Colvin was instrumental in saving 1,500 lives in East Timor in 1999, by staying with refugees in a UN compound under siege and telling their story. For similar reasons, she faced numerous other perilous situations, including going back into Homs, Syria with Conroy in 2012 to tell the story of civilians trapped there, under constant fire from their own government and desperate for the world to know their plight.

After Colvin lost her life, a badly injured Conroy was intent on continuing to tell the story of the Syrian people, driven on by the words of those helping him escape: “Get out and tell the world.”

SAMANTHA HOLLAND

 

LISTINGS

HOSTED BY STEPHEN CHASE

IndieFlicks Monthly Short Film Festival
Wed 4 July | 7:30pm | Sentinel Brewery
Exclusive short films from around the globe. The first half is a selection of brand new shorts with an audience vote, while the second is a Feature Short chosen by the panel of judges. Minimum age 18. Link

Human Energy
Adam Dzienis, 2017
Thu 5 July | 7pm | Regather
Community Energy England and Sheffield Renewables present Adam Dzienis’s 2017 documentary about the grit and determination of renewable energy cooperatives across Europe and their growing rate of success. Link

Time Trial
Finlay Pretsell, 2017
Thu 12 July | 6:30pm | VUE Sheffield | £9.49
A feature documentary following pro cyclist David Millar’s last season in the saddle, promising “a sensory ride through the thrill and hardship of professional cycling”. This special screening will include a pre-recorded Q&A with Millar and director Finlay Pretsell from Edinburgh International Film Festival. Link

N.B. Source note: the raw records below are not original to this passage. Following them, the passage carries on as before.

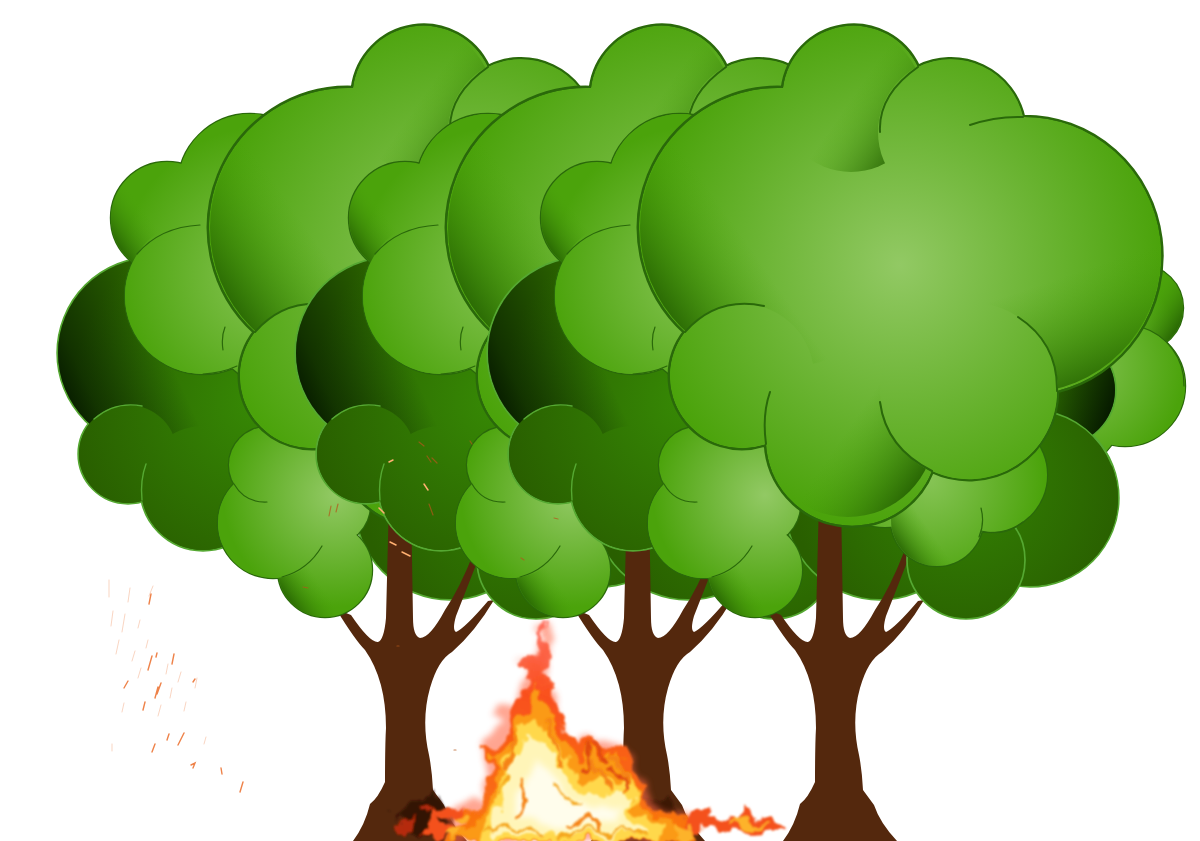
<!DOCTYPE html>
<html lang="en">
<head>
<meta charset="utf-8">
<title>Forest fire</title>
<style>
:root{--paper:#fff;--leaf:#4ba30b;--leaf-light:#92c964;--leaf-line:#2a690a;--deep:#348404;--deep-edge:#295f00;--deep-line:#55a832;--bark:#54280d;--shade:#245f02;--night:#061a00;--ember:#e8590c}
html,body{margin:0;height:100%;overflow:hidden;background:var(--paper)}
svg{display:block;width:1200px;height:841px}
.leaf-line{stroke:var(--leaf-line);stroke-width:2.4}
.bold-line{stroke:var(--leaf-line);stroke-width:4.6}
.deep-line{stroke:var(--deep-line);stroke-width:3.4}
.crease{fill:none;stroke:var(--leaf-line);stroke-width:1.2;stroke-linecap:round}
.bold-crease{stroke-width:2}
.deep-crease{stroke:var(--deep-line);stroke-width:1.4}
.bark{fill:var(--bark)}
.sparks{fill:none;stroke:var(--ember);stroke-linecap:round}
</style>
</head>
<body>
<svg viewBox="0 0 1200 841" role="img" aria-label="Three green trees with a fire burning between their trunks">
<defs>
  <radialGradient id="crown-fill" gradientUnits="userSpaceOnUse" cx="900" cy="265" r="262">
    <stop offset="0" stop-color="var(--leaf-light)"/><stop offset="1" stop-color="var(--leaf)"/>
  </radialGradient>
  <radialGradient id="upper-fill" gradientUnits="userSpaceOnUse" cx="700" cy="275" r="150">
    <stop offset="0" stop-color="#88c556"/><stop offset="1" stop-color="var(--leaf)"/>
  </radialGradient>
  <radialGradient id="lower-fill" gradientUnits="userSpaceOnUse" cx="765" cy="495" r="112">
    <stop offset="0" stop-color="var(--leaf-light)"/><stop offset="1" stop-color="var(--leaf)"/>
  </radialGradient>
  <radialGradient id="inner-fill" gradientUnits="userSpaceOnUse" cx="930" cy="480" r="115">
    <stop offset="0" stop-color="#86c455"/><stop offset="1" stop-color="var(--leaf)"/>
  </radialGradient>
  <radialGradient id="far-fill" gradientUnits="userSpaceOnUse" cx="1075" cy="365" r="110">
    <stop offset="0" stop-color="#86c455"/><stop offset="1" stop-color="var(--leaf)"/>
  </radialGradient>
  <radialGradient id="deep-fill" gradientUnits="userSpaceOnUse" cx="690" cy="400" r="190">
    <stop offset="0" stop-color="#378a05"/><stop offset="1" stop-color="var(--deep-edge)"/>
  </radialGradient>
  <radialGradient id="back-fill" gradientUnits="userSpaceOnUse" cx="960" cy="480" r="170">
    <stop offset="0" stop-color="var(--deep)"/><stop offset="1" stop-color="var(--deep-edge)"/>
  </radialGradient>
  <linearGradient id="shade-left" x1=".05" y1=".78" x2=".38" y2=".55">
    <stop offset="0" stop-color="var(--shade)" stop-opacity=".95"/><stop offset="1" stop-color="var(--leaf)" stop-opacity="0"/>
  </linearGradient>
  <linearGradient id="shade-right" x1=".98" y1=".72" x2=".55" y2=".42">
    <stop offset="0" stop-color="var(--shade)" stop-opacity=".95"/><stop offset="1" stop-color="var(--leaf)" stop-opacity="0"/>
  </linearGradient>
  <linearGradient id="shade-low" x1=".72" y1="1" x2=".58" y2=".6">
    <stop offset="0" stop-color="var(--shade)" stop-opacity=".9"/><stop offset="1" stop-color="var(--leaf)" stop-opacity="0"/>
  </linearGradient>
  <linearGradient id="night-left" x1="0" y1=".7" x2=".55" y2=".45">
    <stop offset="0" stop-color="var(--night)"/><stop offset=".25" stop-color="var(--night)" stop-opacity=".65"/><stop offset="1" stop-color="var(--night)" stop-opacity="0"/>
  </linearGradient>
  <linearGradient id="night-right" x1="1" y1=".6" x2=".4" y2=".4">
    <stop offset="0" stop-color="var(--night)"/><stop offset="1" stop-color="var(--night)" stop-opacity="0"/>
  </linearGradient>

  <g id="far-lobes"><circle cx="1140" cy="308" r="43"/><circle cx="1080" cy="425" r="37"/><circle cx="1125" cy="386" r="60"/></g>
  <g id="back-lobes"><circle cx="1060" cy="390" r="55"/><circle cx="1030" cy="498" r="88"/><ellipse cx="880" cy="502" rx="95" ry="97"/></g>
  <g id="inner-lobes"><circle cx="990" cy="475" r="57"/><circle cx="885" cy="470" r="57"/><circle cx="937" cy="520" r="46"/></g>
  <g id="deep-lobes"><circle cx="583" cy="353" r="95"/><circle cx="660" cy="400" r="100"/><circle cx="558" cy="454" r="49"/><circle cx="633" cy="488" r="62"/></g>
  <g id="lower-lobes"><circle cx="697" cy="465" r="38"/><circle cx="745" cy="470" r="36"/><circle cx="760" cy="505" r="40"/><circle cx="755" cy="570" r="47"/><circle cx="703" cy="523" r="55"/></g>
  <g id="upper-lobes"><circle cx="597" cy="218" r="56"/><circle cx="680" cy="186" r="72"/><circle cx="690" cy="342" r="38"/><circle cx="690" cy="250" r="60"/><circle cx="633" cy="296" r="78"/></g>
  <path id="crown-outline" d="M783 88A71 71 0 0 1 918 67A74 74 0 0 1 1023 117A137 139 0 0 1 1057 391A88 88 0 0 1 932 471A86 86 0 0 1 766 444A72 72 0 0 1 685 332A139 140 0 0 1 783 88Z"/>
  <clipPath id="crown-clip"><use href="#crown-outline"/></clipPath>

  <g id="tree">
    <g class="far-foliage" fill="url(#far-fill)">
      <use href="#far-lobes" class="leaf-line"/>
      <use href="#far-lobes"/>
      <circle cx="1140" cy="308" r="43" fill="url(#shade-right)"/>
      <circle cx="1125" cy="386" r="60"/>
      <path class="crease" d="M1141 327A60 60 0 0 1 1184 386"/>
    </g>
    <g class="back-foliage" fill="url(#back-fill)">
      <use href="#back-lobes" class="deep-line"/>
      <use href="#back-lobes"/>
      <circle cx="1060" cy="390" r="55" fill="url(#night-right)"/>
      <circle cx="1030" cy="498" r="88"/>
      <path class="crease deep-crease" d="M1045 411A88 88 0 0 1 1112 465"/>
    </g>
    <path class="bark" d="M819 500L816 618Q814 640 808 642Q800 643 781 615L766 609Q785 640 795 650Q816 680 816 728Q815 745 815 782Q808 798 800 804Q795 825 783 841H897Q880 823 874 805L863 790Q862 770 859 755Q851 720 860 688Q868 660 882 652Q905 632 924 600L918 601Q895 628 886 632Q882 630 886 616L911 552H904Q890 588 875 610Q860 638 850 638Q843 636 843 618L841 500Z"/>
    <g class="inner-foliage">
      <circle cx="966" cy="560" r="59" fill="url(#back-fill)" stroke="var(--deep-line)" stroke-width="1.7"/>
      <g fill="url(#inner-fill)">
        <use href="#inner-lobes" class="leaf-line"/>
        <use href="#inner-lobes"/>
        <circle cx="937" cy="520" r="46" fill="url(#shade-left)"/>
        <path class="crease" d="M981 508Q985 523 979 537M981 531Q1005 537 1023 522"/>
      </g>
    </g>
    <g class="deep-foliage" fill="url(#deep-fill)">
      <use href="#deep-lobes" class="deep-line"/>
      <use href="#deep-lobes"/>
      <circle cx="583" cy="353" r="95" fill="url(#night-left)"/>
      <circle cx="558" cy="454" r="49"/>
      <circle cx="633" cy="488" r="62"/>
      <path class="crease deep-crease" d="M524 419Q545 401 572 406M572 500Q570 480 576 464"/>
    </g>
    <g class="lower-foliage" fill="url(#lower-fill)">
      <use href="#lower-lobes" class="leaf-line"/>
      <use href="#lower-lobes"/>
      <circle cx="755" cy="570" r="47" fill="url(#shade-left)"/>
      <circle cx="703" cy="523" r="55"/>
      <path class="crease" d="M664 484Q675 503 697 502M712 577Q738 570 752 546"/>
    </g>
    <g class="upper-foliage" fill="url(#upper-fill)">
      <use href="#upper-lobes" class="leaf-line"/>
      <use href="#upper-lobes"/>
      <circle cx="597" cy="218" r="56" fill="url(#shade-left)"/>
      <circle cx="680" cy="186" r="72"/>
      <circle cx="633" cy="296" r="78"/>
      <path class="crease" d="M567 254Q590 227 630 225M633 374Q652 373 667 366M653 350Q651 337 655 327"/>
    </g>
    <use href="#crown-outline" class="bold-line"/>
    <g class="crown" fill="url(#crown-fill)" clip-path="url(#crown-clip)">
      <use href="#crown-outline"/>
      <circle cx="780" cy="228" r="140" fill="url(#shade-left)"/>
      <circle cx="851" cy="100" r="72" fill="url(#shade-right)"/>
      <circle cx="952" cy="132" r="74"/>
      <circle cx="742" cy="376" r="72"/>
      <circle cx="1023" cy="255" r="138" fill="url(#shade-low)"/>
      <circle cx="848" cy="430" r="87" fill="url(#shade-right)"/>
      <circle cx="969" cy="391" r="89"/>
    </g>
    <path class="crease bold-crease" d="M880 132Q878 95 918 67M970 125Q996 116 1023 117M1057 391Q1058 343 1018 317M880 402Q886 448 932 471M766 444Q762 415 770 392M685 332Q717 296 764 306"/>
  </g>

  <filter id="ragged" x="-15%" y="-15%" width="130%" height="130%">
    <feTurbulence type="fractalNoise" baseFrequency=".055 .04" numOctaves="3" seed="8" result="noise"/>
    <feDisplacementMap in="SourceGraphic" in2="noise" scale="24" xChannelSelector="R" yChannelSelector="G"/>
    <feGaussianBlur stdDeviation=".8"/>
  </filter>
  <filter id="glow" x="-20%" y="-20%" width="140%" height="140%">
    <feTurbulence type="fractalNoise" baseFrequency=".05" numOctaves="2" seed="3" result="noise"/>
    <feDisplacementMap in="SourceGraphic" in2="noise" scale="22" xChannelSelector="R" yChannelSelector="G"/>
    <feGaussianBlur stdDeviation="3"/>
  </filter>
  <linearGradient id="flame-red" x1="0" y1="0" x2="0" y2="1">
    <stop offset="0" stop-color="#ff5a4a" stop-opacity=".75"/><stop offset=".35" stop-color="#f9501c"/><stop offset="1" stop-color="#f9790f"/>
  </linearGradient>
</defs>

<rect width="1200" height="841" fill="var(--paper)"/>

<g class="trees">
  <use href="#tree" x="-430"/>
  <use href="#tree" x="-192"/>
  <use href="#tree"/>
</g>

<g class="scorched-bark" filter="url(#ragged)">
  <path d="M392 816L432 792L452 818L460 838L420 834Z" fill="#2b0b04" opacity=".8"/>
  <path d="M638 806L668 796L682 818L650 822Z" fill="#350f04" opacity=".7"/>
  <path d="M396 824L420 819L404 830ZM424 806L440 813L430 817ZM418 831L446 826L440 835Z" fill="#b52a08"/>
</g>

<g class="fire">
  <path filter="url(#glow)" opacity=".6" fill="#ff6a4a" d="M545 622L552 655L547 672L556 692L554 712L572 738L625 745L642 782L650 806L690 820L690 841H444L452 812L480 800L490 765L480 746L508 722L494 712L515 700L523 676L518 660L538 648Z"/>
  <path filter="url(#ragged)" fill="url(#flame-red)" d="M543 618L549 640L552 660L545 674L555 690L556 712L575 742L592 736L600 747L622 744L630 768L645 784L640 802L660 816L690 818L700 841H442L470 822L448 812L482 806L492 772L484 752L508 738L512 712L524 694L532 682L520 660L538 650Z"/>
  <path filter="url(#ragged)" fill="#fb9a12" d="M535 686L541 706L553 722L565 742L578 762L590 746L604 762L616 752L626 778L641 790L636 806L658 820L688 826L684 841H458L474 826L488 806L498 774L490 758L514 742L516 722L528 708Z"/>
  <path filter="url(#ragged)" fill="#ffd84b" d="M532 714L544 728L558 746L572 770L586 786L600 776L612 784L624 776L640 792L634 812L664 828L660 841H476L484 822L496 802L502 776L498 762L518 748L522 730Z"/>
  <path filter="url(#ragged)" fill="#fff5b8" d="M530 736L546 744L560 766L574 786L592 800L618 790L636 796L630 816L642 834H496L490 820L504 802L508 780L504 768L520 756Z"/>
  <path filter="url(#glow)" fill="#fffdec" d="M534 760L552 768L566 794L590 810L622 802L618 822L560 824L512 816L518 786Z"/>
  <g filter="url(#ragged)" fill="none" stroke-linecap="round">
    <path d="M502 772Q516 752 516 734M547 722Q556 742 562 764M520 812Q530 796 524 780M590 760Q606 770 606 790M618 760Q626 780 622 790M570 826Q590 814 600 826" stroke="#f58312" stroke-width="4"/>
    <path d="M482 832Q510 818 540 834M560 837Q600 822 640 836M500 792L508 776M556 784Q566 800 580 808" stroke="#f4a41c" stroke-width="3"/>
    <path d="M596 744Q602 760 612 762M582 770Q592 756 590 746M612 772L624 784" stroke="#e04a0a" stroke-width="4"/>
  </g>
  <g class="ground-flames" filter="url(#ragged)">
    <path fill="#f4511a" d="M690 810L712 806L706 818L736 822L744 806L752 818L778 820L784 831L740 834L708 826L696 834L684 822ZM440 810L466 806L462 816L440 820L456 828L436 838L424 832Z"/>
    <path fill="#fdb32a" d="M732 824L744 815L752 823L772 826L748 831ZM676 822L690 824L698 838H672ZM452 817L476 814L466 824ZM446 830L470 828L460 840Z"/>
  </g>
</g>

<g class="sparks">
  <path stroke-width="1.4" opacity=".75" d="M152 656L148 670M161 683L157 694M158 687L155 698M145 702L143 710M184 733L178 745M155 744L152 752M169 734L167 740M128 681L124 688M174 654L172 664M195 679L193 682M151 594L149 604M221 768L222 774M243 782L240 792M191 765L195 763L193 768M157 653L156 657"/>
  <path stroke-width="1" opacity=".25" d="M109 580V597M113 611L111 626M125 614L122 632M130 588L128 602M153 586L149 596M119 640L116 654M135 651L132 661M141 668L138 678M124 703L122 712M112 744V751M168 664L166 674M181 672L178 682M197 678L195 688M172 688L170 698M206 737L204 744M161 705L158 716M140 620L138 628M186 702L184 711M148 640L146 648"/>
  <path stroke="#ffb070" stroke-width="1.5" d="M389 462L393 460M424 484L428 490M390 542L396 545M402 552L410 556M379 508L384 513"/>
  <path stroke="#b5561a" stroke-width="1.2" opacity=".7" d="M429 504L433 515M419 442L424 446M427 456L431 462M432 458L437 463M397 646H399M454 750H456M554 518L558 519M470 441L472 444M331 506L329 516M338 504L336 512M303 587L308 588M521 558L524 560"/>
</g>
</svg>
</body>
</html>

Ex Libris: The New York Public Library
Frederick Wiseman, 2017
Sun 15 July | 12:45pm | Showroom | £9
Frederick Wiseman guides the viewer around the Big Apple in a love song to the city’s many book repositories and their everyday and well-known visitors. Link